Fig. 2
figure 2

Effect of surface texturing on anti-biofouling properties: a reduced adhesion on multiscale surface with contact angle = 142°; b adhered E. coli (green) on plain surface with contact angle = 93°, along with SEM image (scale bar 25 μm) (Siddiquie et al. 2020) (color figure online)

Figure 3a shows a decrease in of living cells due to the damage caused by lipid peroxidation (Sayes et al. 2005). The effect of surface roughness and contact angle was examined to check adhesion of E. coli (bacteria), see Fig. 3b (Siddiquie et al. 2020). The decrease in number of bacteria adhered to the nano- and multiscale treated surfaces is due to two reasons. First, due to a decrease in contact area, the microbial adhesion also decreases. Second, if the height and spacing of the topography is less than the size of bacteria or virus, then the surface peaks will pierce the envelope and, hence, the surface will act as antibacterial or antiviral. From the results in both Fig. 3a and b, a decrease in the adhered cells is observed, either by deteriorating the membrane or by reducing adhesion. Matsumoto et al. (2019) prepared hydrophobic sintered ceramic with La2Mo2O9 powder, which is toxic to microbes as well as is hydrophobic. Figure 3c shows the reduction of bacteria (E. coli) as well as virus (bacteriophage Qβ) on La2Mo2O9 ceramic with respect to time.

Fig. 3
figure 3

a Linear decrease in no. of cell with lipid layer, due to lipid peroxidation by fullerene C60 (Sayes et al. 2005); b decrease in number of bacteria due hydrophobic surface (Siddiquie et al. 2020); c decrease in E. coli (bacteria) and bacteriophage Qβ (virus) due to hydrophobic (Matsumoto et al. 2019).

It is concluded from the above discussions that both types of surfaces, i.e., hydrophobic as well as nanocarbon-coated, demonstrate beneficial decrease in the surface stability for COVID-19. The surfaces coated with nanocarbon with particles of average size of 60 nm will be helpful in two ways. They will create a hydrophobic surface with minimum contact area and will also be toxic to lipid layer of the virus.

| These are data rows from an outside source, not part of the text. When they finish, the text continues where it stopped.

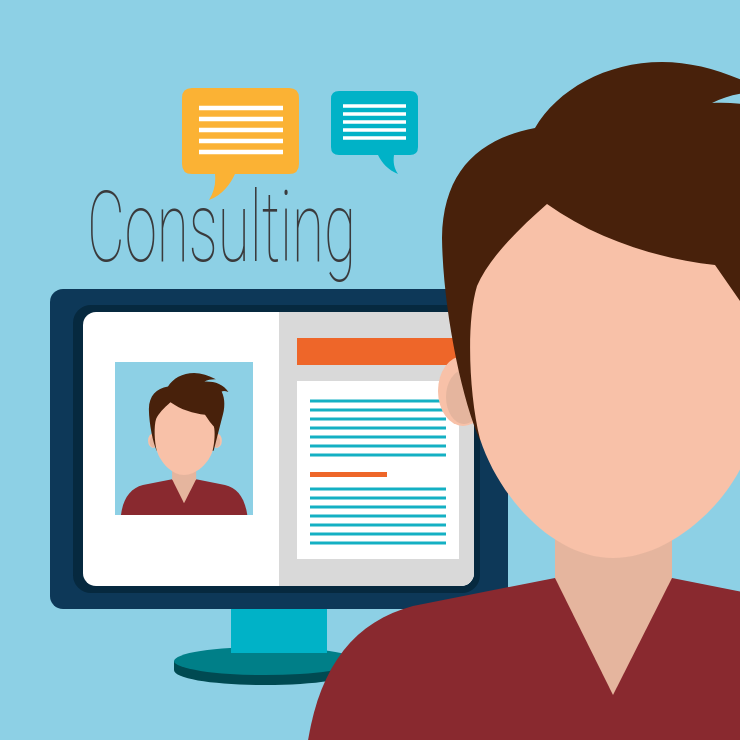
<!DOCTYPE html>
<html lang="en">
<head>
<meta charset="utf-8">
<title>Consulting</title>
<style>
:root {
  --sky: #8dd0e5;
  --navy: #0d3858;
  --navy-dark: #06293f;
  --screen: #ffffff;
  --panel: #d9d9d9;
  --orange: #ee6629;
  --amber: #fbb234;
  --teal: #00b2c7;
  --teal-line: #14b0c3;
  --stand: #007f88;
  --stand-dark: #004a52;
  --hair: #48210b;
  --skin: #f8c1a8;
  --skin-shade: #e5b59e;
  --shirt: #89292f;
  --ink: #3a3a3c;
}
html, body { margin: 0; height: 100%; overflow: hidden; }
.poster { display: block; width: 740px; height: 740px; background: var(--sky); }
.title { font-family: Roboto, "Open Sans", sans-serif; font-weight: 200; font-size: 99px; fill: var(--ink); }
.bubble-lines { stroke: #fff; fill: none; }
.text-lines { stroke: var(--teal-line); stroke-width: 3; fill: none; }
.hair { fill: var(--hair); }
.skin { fill: var(--skin); }
.skin-shade { fill: var(--skin-shade); }
.shirt { fill: var(--shirt); }
</style>
</head>
<body>
<svg class="poster" viewBox="0 0 740 740" width="740" height="740">
  <defs>
    <clipPath id="screen-shape"><rect x="83" y="312" width="391" height="274" rx="13"/></clipPath>
    <clipPath id="portrait-frame"><rect x="115" y="362" width="138" height="153"/></clipPath>
    <g id="consultant">
      <path class="shirt" d="M306 755C316 670 352 622 413 606L555 578H672L812 606C872 622 908 665 921 755Z"/>
      <path class="skin-shade" d="M555 515H672V578L613 695L555 578Z"/>
      <ellipse class="skin" cx="463" cy="391" rx="25" ry="35"/>
      <ellipse class="skin-shade" cx="464" cy="397" rx="18" ry="27"/>
      <ellipse class="skin" cx="772" cy="391" rx="25" ry="35"/>
      <ellipse class="skin-shade" cx="771" cy="397" rx="18" ry="27"/>
      <path class="hair" d="M480 440C462 400 443 310 442 238C443 172 478 139 535 128C557 90 606 62 662 62C698 62 732 74 768 92C748 91 728 95 712 103C760 101 805 115 829 154C815 149 803 148 796 152C814 190 812 235 798 280L757 440Z"/>
      <path class="skin" d="M547 204C515 232 488 260 477 286C466 322 469 395 480 439C500 500 555 558 613 558C672 558 735 500 752 440C762 400 765 345 758 322C750 312 744 305 740 301L715 265C660 259 597 240 547 204Z"/>
    </g>
  </defs>

  <g id="speech-bubbles">
    <path fill="var(--amber)" d="M192 88H289Q299 88 299 98V164Q299 174 289 174H235C230 185 222 195 209 200C214 192 216 184 215 174H192Q182 174 182 164V98Q182 88 192 88Z"/>
    <path class="bubble-lines" stroke-width="4.4" d="M199 108H283M199 119H283M199 130H283M199 141H283M199 152H283"/>
    <path fill="var(--teal)" d="M339 91H410Q418 91 418 99V147Q418 155 410 155H394C393 162 394 168 398 174C388 170 382 163 378 155H339Q331 155 331 147V99Q331 91 339 91Z"/>
    <path class="bubble-lines" stroke-width="3.4" d="M343 106H406M343 114H406M343 122H406M343 130H406M343 138H406"/>
  </g>

  <text class="title" x="87" y="261" textLength="269" lengthAdjust="spacingAndGlyphs">Consulting</text>

  <g id="monitor">
    <path fill="var(--stand-dark)" d="M174 661H356V670C356 679 315 685 265 685C215 685 174 679 174 670Z"/>
    <ellipse fill="var(--stand)" cx="265" cy="661" rx="91" ry="14"/>
    <rect fill="var(--teal)" x="231" y="600" width="96" height="53"/>
    <rect fill="var(--navy)" x="50" y="289" width="458" height="320" rx="13"/>
    <rect fill="var(--navy-dark)" x="73" y="305" width="407" height="288" rx="18"/>
    <g id="screen" clip-path="url(#screen-shape)">
      <rect fill="var(--screen)" x="83" y="312" width="391" height="274"/>
      <rect fill="var(--panel)" x="279" y="312" width="195" height="274"/>
      <rect fill="var(--orange)" x="297" y="338" width="161" height="27"/>
      <rect fill="var(--screen)" x="297" y="381" width="162" height="178"/>
      <path class="text-lines" d="M310 401H446M310 410H446M310 419H446M310 428H446M310 437H446M310 446H446M310 455H446"/>
      <rect fill="var(--orange)" x="310" y="472" width="77" height="5"/>
      <path class="text-lines" d="M310 489H446M310 498H446M310 507H446M310 516H446M310 525H446M310 534H446M310 543H446"/>
    </g>
    <g id="portrait" clip-path="url(#portrait-frame)">
      <rect fill="var(--sky)" x="115" y="362" width="138" height="153"/>
      <use href="#consultant" transform="translate(58 360.3) scale(.2056)"/>
    </g>
  </g>

  <use href="#consultant"/>
</svg>
</body>
</html>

This paper presents various causes of transmission of COVID-19, with a brief discussion on structural protein present in the virus. The lipid layer present in the COVID-19 can be inactivated by the surfaces coated with nanocarbons. The UVA-illuminated nanocarbon helps in lipid peroxidation. Another aspect of inhibiting transmission is to decrease attachment of the virus by creating hydrophobic surfaces. In this context, fabrication of micro-/nano-multiscale textured surface could decrease surface stability for COVID-19. These surfaces will minimize adhesion by reducing contact area between the virus and the surface. Also, coating with activated fullerene C60 with size less than 60 nm will generate a hydrophobic surface, which will have the property to inactivate the lipid layer of COVID-19.